WHEN COUNT AND Countess Sternberg fled Czechoslovakia as the Communists came to power in 1948, their departure had a certain old-world charm. Her lover arranged their escape to the United States and his mistress followed just behind. It was a lucky break that Countess Sternberg's dear friend and protector happened to be the American ambassador in Prague, Laurence Steinhardt. He spirited the Sternbergs to freedom, their young daughter and three family paintings - Old Masters which helped support them as hard-pressed refugees.#TWhen they escaped, the Strenbergs left behind forever a life of balls, shoots (11,000 pheasants felled in one day) and house parties. Castolovice, their main residence outside Prague, was so big Cecilia never did count all the rooms (there were more than 30 just for guests.) Theirs was a rarefield existence. They were dues-paying members of the titled aristocracy of Central Europe, an exotic club in which everyone was related.

Life as Czech refugees in New York was another, and not so cozy, story. Cecilia and Leopold were soon bunking in obscure hotels, and cadging off old friends: George Kennan put them up for an entire summer at his farm in Pennsylvania; Mrs. Harrison Williams (of the Best Dressed List) gave Cecilia her cast-off clothes.

The Sternbergs faced their setbacks with singular good humor. They confronted dwindling funds, misadventures and bad investments with much amusement and no shame. "We thought it all rather a joke," says the countess. To be sure, they kept their spirits up with quite a lot of the hard stuff - slivovice at first, then whiskey, and finally a gallon of cheap California wine a day by the time they bottomed out - in their own special way - in St. Petersburg, Florida in 1952. There, the Countess sold homemade jewelry on the waterfront while the count sat in his underwear on the porch of their cottage (of course, it was on the wrong side of town) drinking wine andreading the Constitution of the United States.
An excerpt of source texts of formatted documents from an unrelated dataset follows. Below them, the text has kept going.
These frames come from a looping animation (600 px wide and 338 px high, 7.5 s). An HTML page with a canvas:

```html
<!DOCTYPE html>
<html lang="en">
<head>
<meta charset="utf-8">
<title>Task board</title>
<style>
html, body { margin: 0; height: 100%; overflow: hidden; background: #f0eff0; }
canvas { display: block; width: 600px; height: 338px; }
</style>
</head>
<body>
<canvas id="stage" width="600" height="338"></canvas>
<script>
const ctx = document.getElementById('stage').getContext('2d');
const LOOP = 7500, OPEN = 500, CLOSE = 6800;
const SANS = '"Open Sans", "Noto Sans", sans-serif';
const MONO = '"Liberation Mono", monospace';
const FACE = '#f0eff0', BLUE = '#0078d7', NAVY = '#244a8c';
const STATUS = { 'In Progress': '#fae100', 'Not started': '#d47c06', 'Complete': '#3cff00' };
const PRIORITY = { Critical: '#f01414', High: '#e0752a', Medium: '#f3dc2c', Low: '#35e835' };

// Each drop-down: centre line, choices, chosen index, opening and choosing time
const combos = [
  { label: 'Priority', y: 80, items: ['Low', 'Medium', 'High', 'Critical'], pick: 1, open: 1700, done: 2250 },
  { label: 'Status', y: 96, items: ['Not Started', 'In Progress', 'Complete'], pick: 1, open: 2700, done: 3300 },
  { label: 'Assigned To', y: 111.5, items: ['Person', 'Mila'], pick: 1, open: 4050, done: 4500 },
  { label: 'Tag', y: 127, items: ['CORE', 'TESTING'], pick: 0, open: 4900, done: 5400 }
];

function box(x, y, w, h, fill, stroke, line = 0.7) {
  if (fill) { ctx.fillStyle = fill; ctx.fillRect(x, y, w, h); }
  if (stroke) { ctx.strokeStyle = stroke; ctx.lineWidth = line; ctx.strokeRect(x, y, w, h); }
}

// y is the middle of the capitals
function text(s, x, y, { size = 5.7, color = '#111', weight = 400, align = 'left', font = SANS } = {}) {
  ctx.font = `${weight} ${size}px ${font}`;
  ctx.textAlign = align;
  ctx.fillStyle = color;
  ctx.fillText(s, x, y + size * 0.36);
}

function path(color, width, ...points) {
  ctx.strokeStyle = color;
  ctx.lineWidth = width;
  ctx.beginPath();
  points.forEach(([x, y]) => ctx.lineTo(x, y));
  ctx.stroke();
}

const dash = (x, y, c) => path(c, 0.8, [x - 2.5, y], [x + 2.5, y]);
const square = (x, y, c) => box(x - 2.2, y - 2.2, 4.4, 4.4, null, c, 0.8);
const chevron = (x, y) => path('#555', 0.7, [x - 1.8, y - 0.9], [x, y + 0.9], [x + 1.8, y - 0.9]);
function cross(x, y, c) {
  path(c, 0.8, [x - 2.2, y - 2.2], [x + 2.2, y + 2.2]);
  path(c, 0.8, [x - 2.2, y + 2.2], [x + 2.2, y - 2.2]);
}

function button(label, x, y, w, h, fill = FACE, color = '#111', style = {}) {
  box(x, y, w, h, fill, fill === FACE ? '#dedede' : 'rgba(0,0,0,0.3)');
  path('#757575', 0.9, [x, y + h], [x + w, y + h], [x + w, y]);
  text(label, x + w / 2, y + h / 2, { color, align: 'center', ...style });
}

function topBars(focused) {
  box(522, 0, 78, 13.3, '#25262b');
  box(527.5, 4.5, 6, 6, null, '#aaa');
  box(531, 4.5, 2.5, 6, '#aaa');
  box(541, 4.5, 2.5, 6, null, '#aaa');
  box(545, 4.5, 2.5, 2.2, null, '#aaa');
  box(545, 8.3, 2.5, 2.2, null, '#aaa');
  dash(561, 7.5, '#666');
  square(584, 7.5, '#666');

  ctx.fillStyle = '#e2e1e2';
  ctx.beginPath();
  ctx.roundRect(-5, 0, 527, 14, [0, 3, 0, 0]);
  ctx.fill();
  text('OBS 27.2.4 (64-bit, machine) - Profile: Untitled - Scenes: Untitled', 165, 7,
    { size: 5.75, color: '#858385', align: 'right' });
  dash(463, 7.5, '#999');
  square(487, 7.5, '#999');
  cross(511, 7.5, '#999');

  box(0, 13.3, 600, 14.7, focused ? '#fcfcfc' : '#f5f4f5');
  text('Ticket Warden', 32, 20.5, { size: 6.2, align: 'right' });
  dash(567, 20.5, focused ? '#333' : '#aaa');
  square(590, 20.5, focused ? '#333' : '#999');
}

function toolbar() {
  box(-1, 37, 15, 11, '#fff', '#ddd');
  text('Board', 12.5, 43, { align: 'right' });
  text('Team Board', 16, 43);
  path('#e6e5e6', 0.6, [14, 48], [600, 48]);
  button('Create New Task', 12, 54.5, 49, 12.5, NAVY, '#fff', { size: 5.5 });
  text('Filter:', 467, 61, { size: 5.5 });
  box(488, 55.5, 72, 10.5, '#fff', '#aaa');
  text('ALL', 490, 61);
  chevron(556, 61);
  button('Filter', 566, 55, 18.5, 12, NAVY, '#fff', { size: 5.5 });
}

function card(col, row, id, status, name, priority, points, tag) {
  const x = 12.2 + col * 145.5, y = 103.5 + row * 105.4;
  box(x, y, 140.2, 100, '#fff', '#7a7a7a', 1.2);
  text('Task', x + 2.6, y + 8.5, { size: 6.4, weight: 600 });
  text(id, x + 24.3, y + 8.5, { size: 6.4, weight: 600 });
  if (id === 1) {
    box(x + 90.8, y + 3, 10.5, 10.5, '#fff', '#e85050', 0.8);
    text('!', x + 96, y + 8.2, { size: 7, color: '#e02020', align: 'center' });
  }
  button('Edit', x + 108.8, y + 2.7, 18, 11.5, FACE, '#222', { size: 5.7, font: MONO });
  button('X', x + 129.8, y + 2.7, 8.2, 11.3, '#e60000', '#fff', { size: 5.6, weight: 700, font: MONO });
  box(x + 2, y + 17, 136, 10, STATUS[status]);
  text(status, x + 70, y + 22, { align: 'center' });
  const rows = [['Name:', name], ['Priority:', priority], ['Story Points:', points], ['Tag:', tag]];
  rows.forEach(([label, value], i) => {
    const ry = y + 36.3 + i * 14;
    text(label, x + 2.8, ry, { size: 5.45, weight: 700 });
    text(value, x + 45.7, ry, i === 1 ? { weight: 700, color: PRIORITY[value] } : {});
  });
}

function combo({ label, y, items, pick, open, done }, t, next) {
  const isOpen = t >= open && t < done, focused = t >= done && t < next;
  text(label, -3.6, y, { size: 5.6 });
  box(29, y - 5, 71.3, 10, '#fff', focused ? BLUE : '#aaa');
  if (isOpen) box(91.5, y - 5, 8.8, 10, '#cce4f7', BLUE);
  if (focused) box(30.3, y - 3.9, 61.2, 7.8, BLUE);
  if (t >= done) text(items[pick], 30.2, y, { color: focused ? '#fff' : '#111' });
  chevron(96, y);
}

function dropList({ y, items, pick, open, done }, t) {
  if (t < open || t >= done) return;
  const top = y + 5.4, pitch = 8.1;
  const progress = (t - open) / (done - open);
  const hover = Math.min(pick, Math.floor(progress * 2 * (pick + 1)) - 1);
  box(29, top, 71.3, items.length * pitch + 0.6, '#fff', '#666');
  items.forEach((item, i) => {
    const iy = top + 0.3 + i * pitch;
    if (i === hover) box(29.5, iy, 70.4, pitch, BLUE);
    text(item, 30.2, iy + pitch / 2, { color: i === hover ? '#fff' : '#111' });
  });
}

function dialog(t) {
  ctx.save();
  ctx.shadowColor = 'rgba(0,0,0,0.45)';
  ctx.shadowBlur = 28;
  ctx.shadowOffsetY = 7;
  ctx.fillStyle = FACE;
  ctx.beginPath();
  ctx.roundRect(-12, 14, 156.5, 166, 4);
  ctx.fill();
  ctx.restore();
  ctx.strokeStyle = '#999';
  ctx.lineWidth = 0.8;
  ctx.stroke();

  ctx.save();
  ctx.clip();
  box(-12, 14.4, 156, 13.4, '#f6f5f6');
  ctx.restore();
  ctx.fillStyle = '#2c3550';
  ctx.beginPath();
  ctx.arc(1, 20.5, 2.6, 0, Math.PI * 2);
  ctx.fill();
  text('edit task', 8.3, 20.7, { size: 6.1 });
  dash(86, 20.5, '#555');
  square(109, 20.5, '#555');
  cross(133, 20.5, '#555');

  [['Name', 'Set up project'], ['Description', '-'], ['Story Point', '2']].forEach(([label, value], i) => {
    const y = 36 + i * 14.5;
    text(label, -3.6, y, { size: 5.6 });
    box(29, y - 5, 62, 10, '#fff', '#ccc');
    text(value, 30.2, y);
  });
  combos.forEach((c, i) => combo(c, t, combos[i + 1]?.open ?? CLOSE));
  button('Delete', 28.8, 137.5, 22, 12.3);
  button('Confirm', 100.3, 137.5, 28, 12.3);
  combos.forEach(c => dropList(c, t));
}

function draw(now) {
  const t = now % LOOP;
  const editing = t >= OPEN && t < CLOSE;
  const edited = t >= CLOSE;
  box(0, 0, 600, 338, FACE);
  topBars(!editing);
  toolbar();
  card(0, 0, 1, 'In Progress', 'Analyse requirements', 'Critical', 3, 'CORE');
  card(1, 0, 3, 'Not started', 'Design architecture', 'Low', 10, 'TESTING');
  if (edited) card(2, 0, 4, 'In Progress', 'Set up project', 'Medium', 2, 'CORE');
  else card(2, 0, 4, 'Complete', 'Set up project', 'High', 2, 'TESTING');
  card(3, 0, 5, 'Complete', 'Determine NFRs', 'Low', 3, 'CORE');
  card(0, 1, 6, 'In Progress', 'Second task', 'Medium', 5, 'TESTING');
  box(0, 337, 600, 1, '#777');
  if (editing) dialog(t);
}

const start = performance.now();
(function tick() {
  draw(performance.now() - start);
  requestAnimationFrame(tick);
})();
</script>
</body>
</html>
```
Countess Sternberg credits their survival to the kindness of friends. Certainly the Old Count Network came in handy. (Their eventual salvation was provided by a rich Austrian friend who set them up as innkeepers in Jamaica.) But it is the unexpected modesty and good temper of this pair - and Cecilia Sternberg's breathtaking frankness in reporting their missteps, humiliations and little shortcomings - that make this a diverting story which keeps you reading straight to the end.